[Assigned task]: Every line of the entries that holds the word "progress" is to be copied.

[Provided information]:
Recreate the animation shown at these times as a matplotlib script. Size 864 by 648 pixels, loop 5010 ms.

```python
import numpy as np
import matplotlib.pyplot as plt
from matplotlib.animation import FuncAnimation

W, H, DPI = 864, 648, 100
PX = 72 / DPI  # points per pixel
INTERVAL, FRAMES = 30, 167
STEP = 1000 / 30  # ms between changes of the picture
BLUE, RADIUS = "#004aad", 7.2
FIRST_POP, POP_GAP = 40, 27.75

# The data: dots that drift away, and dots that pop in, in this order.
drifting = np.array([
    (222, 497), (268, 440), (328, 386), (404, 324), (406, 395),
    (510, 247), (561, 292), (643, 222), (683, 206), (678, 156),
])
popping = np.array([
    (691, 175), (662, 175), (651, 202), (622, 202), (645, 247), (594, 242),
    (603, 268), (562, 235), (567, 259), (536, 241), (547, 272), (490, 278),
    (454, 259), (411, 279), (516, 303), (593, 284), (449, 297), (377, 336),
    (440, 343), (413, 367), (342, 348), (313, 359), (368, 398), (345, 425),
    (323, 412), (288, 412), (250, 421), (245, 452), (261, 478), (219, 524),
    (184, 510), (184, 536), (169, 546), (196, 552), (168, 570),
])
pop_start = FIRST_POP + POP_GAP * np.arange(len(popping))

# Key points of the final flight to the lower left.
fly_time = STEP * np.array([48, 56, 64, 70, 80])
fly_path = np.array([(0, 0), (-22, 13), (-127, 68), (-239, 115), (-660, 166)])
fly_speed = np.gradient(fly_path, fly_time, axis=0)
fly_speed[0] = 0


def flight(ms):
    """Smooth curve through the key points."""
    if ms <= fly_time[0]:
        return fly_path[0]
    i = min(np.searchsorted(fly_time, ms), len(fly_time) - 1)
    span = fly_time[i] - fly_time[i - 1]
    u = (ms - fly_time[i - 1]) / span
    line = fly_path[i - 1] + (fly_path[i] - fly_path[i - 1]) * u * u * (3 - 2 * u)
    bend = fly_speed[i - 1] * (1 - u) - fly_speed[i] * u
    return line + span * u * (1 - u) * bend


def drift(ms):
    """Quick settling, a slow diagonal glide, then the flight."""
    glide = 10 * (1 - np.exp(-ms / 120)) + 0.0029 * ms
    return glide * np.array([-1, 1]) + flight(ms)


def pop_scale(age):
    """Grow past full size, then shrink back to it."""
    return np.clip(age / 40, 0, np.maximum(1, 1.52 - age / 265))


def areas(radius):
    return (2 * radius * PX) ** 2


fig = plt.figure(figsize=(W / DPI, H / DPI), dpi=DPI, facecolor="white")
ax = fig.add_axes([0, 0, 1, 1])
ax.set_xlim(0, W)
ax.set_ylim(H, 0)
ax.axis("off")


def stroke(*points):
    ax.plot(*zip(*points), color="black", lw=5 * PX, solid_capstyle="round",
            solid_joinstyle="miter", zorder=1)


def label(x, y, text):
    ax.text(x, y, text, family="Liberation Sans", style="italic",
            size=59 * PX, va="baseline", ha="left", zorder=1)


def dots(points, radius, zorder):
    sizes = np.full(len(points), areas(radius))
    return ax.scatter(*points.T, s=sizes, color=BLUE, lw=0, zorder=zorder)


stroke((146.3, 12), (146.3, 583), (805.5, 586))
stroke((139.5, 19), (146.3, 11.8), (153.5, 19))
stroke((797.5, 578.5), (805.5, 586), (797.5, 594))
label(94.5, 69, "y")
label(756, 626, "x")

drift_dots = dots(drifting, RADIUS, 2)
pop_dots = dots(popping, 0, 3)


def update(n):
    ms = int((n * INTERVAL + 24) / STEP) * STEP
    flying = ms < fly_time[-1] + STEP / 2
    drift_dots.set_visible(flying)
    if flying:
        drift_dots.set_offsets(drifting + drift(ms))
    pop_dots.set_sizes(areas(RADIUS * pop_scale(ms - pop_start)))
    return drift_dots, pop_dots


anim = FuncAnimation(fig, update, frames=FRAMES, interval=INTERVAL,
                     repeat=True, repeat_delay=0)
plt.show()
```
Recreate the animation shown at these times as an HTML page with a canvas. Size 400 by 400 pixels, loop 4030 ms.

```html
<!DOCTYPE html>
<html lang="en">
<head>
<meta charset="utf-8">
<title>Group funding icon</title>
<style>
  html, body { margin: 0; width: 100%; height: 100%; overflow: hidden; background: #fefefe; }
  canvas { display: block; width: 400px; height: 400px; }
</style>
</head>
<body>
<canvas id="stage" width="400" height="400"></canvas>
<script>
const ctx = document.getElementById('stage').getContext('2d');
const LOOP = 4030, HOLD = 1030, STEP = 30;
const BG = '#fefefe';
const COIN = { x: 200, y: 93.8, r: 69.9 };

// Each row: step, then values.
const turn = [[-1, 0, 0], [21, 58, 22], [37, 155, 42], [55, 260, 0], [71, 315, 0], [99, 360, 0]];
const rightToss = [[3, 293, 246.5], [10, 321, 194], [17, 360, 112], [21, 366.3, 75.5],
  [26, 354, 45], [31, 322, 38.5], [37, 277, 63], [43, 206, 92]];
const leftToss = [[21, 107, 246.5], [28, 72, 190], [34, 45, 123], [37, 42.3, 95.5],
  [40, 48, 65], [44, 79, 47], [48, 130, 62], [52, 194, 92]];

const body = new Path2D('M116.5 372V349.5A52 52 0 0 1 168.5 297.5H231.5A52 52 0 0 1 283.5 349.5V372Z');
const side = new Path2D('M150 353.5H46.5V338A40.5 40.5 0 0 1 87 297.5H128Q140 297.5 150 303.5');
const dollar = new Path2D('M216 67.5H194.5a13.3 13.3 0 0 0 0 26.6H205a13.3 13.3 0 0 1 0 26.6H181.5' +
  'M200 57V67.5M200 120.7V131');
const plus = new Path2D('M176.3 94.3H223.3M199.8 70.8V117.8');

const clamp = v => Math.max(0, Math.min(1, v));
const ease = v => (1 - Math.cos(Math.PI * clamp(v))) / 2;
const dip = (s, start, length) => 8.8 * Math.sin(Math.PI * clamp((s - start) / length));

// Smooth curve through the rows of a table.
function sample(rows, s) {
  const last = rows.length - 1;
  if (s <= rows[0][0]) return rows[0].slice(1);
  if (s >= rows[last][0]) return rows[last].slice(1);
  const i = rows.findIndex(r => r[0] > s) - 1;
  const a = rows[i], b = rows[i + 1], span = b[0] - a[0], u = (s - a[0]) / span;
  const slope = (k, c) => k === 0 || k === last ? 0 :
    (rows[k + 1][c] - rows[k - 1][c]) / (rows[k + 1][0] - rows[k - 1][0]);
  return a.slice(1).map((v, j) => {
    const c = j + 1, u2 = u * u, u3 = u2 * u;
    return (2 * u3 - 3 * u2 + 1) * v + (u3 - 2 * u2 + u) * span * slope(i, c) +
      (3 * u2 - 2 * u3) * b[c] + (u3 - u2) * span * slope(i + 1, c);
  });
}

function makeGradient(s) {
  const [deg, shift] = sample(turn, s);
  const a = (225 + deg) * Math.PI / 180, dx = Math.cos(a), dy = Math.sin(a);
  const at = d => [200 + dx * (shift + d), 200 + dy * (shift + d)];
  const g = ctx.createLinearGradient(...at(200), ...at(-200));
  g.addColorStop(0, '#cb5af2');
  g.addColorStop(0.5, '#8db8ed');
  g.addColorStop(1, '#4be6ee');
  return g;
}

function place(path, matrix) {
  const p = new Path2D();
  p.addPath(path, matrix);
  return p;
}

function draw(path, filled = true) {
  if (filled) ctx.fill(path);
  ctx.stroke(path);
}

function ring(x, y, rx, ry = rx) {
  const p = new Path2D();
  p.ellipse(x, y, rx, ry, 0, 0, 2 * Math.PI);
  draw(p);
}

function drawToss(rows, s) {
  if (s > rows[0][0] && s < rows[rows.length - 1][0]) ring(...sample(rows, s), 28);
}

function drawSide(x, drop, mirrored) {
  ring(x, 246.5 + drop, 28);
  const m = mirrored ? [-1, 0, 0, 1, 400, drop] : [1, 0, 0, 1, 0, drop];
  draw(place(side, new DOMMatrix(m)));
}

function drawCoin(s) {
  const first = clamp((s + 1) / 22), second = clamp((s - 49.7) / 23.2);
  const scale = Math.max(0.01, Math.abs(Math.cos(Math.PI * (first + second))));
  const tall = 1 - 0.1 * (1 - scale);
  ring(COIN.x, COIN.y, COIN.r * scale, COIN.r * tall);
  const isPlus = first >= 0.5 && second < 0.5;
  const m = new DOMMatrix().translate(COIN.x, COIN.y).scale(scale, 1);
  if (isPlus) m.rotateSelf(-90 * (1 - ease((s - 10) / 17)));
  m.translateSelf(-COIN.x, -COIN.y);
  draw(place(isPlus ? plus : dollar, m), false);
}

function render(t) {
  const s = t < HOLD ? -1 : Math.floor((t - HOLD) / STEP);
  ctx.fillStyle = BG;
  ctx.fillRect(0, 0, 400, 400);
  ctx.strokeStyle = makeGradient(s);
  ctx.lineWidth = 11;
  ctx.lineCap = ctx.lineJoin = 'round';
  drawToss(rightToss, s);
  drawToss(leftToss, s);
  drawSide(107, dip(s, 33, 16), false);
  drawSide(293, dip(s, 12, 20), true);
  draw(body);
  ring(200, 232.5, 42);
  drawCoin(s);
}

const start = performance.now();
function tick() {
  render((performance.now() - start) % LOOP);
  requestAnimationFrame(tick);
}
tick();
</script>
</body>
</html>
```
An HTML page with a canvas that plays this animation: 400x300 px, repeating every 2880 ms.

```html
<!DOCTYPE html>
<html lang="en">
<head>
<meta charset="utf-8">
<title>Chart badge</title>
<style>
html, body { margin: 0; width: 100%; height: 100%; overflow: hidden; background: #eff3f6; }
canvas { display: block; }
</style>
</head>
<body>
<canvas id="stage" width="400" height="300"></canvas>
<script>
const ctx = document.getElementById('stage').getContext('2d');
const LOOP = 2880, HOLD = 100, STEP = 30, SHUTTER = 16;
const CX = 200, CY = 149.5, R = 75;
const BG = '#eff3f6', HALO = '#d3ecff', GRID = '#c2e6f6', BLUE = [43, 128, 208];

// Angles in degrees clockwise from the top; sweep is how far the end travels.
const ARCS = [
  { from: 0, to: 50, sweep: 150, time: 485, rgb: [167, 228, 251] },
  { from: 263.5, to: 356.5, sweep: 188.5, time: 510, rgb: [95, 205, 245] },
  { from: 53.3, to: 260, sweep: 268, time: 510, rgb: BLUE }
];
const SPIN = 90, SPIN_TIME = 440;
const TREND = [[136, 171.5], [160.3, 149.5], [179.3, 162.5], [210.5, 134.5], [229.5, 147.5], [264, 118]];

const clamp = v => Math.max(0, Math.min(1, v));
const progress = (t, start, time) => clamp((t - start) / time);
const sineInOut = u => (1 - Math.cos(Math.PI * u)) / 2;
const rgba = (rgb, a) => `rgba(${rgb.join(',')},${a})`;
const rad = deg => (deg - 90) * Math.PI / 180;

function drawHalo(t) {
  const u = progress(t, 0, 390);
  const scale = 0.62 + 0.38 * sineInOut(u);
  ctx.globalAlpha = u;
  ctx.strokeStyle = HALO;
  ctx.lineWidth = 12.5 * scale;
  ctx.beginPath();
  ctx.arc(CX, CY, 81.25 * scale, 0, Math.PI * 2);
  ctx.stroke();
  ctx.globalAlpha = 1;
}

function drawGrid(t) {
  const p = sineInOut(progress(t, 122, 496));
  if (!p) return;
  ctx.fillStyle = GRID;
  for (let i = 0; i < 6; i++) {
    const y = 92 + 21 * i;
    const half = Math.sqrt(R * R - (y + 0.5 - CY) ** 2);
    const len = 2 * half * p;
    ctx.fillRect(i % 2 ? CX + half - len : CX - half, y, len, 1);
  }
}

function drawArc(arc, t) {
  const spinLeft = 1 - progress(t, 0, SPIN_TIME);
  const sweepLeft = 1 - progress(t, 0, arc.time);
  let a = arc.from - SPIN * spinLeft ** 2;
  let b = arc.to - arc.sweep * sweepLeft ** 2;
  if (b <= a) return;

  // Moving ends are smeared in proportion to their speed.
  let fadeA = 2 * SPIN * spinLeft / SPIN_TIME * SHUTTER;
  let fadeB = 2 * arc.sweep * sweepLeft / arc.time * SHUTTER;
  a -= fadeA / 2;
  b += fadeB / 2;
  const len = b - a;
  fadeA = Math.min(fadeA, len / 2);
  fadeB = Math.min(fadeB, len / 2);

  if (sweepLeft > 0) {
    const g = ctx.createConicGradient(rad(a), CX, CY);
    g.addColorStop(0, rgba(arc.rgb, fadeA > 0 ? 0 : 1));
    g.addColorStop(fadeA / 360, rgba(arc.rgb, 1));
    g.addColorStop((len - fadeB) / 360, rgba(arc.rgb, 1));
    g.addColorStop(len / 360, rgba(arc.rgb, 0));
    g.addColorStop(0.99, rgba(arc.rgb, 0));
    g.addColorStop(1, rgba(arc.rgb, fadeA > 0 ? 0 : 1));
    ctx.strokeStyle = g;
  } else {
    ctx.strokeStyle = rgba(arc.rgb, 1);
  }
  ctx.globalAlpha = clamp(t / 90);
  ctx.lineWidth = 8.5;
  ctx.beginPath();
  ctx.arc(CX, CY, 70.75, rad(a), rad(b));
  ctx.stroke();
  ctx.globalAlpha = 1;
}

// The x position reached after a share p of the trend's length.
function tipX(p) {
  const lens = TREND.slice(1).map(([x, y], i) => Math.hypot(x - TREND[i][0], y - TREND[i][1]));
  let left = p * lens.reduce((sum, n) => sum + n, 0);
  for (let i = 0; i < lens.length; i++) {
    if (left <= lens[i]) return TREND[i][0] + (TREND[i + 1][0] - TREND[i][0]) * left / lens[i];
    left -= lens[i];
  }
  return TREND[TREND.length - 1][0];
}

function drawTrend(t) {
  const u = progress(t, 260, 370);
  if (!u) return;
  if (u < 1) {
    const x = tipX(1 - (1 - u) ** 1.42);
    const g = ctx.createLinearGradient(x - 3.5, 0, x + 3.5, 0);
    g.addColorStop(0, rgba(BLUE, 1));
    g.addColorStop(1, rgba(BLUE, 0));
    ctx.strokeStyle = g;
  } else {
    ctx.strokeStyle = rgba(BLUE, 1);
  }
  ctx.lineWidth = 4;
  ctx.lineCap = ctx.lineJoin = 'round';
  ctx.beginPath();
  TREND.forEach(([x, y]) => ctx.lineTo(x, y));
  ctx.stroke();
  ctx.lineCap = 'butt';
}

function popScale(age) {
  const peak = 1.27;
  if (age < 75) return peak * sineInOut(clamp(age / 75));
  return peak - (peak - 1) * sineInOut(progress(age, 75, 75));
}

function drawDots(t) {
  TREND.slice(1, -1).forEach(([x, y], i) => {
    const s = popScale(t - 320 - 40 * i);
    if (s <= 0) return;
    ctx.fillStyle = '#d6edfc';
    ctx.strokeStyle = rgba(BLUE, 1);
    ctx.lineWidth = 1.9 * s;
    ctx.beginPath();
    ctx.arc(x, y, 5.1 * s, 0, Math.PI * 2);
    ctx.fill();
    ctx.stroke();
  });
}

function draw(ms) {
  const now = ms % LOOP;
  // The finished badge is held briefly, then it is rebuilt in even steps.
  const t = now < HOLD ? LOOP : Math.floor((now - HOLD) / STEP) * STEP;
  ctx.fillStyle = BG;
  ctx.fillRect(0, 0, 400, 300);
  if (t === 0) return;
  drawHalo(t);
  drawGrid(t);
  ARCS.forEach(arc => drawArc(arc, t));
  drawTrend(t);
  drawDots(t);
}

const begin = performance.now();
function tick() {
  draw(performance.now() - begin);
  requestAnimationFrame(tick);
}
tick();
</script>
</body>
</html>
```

[Solution to this exercise]:
const progress = (t, start, time) => clamp((t - start) / time);
  const u = progress(t, 0, 390);
  const p = sineInOut(progress(t, 122, 496));
  const spinLeft = 1 - progress(t, 0, SPIN_TIME);
  const sweepLeft = 1 - progress(t, 0, arc.time);
  const u = progress(t, 260, 370);
  return peak - (peak - 1) * sineInOut(progress(age, 75, 75));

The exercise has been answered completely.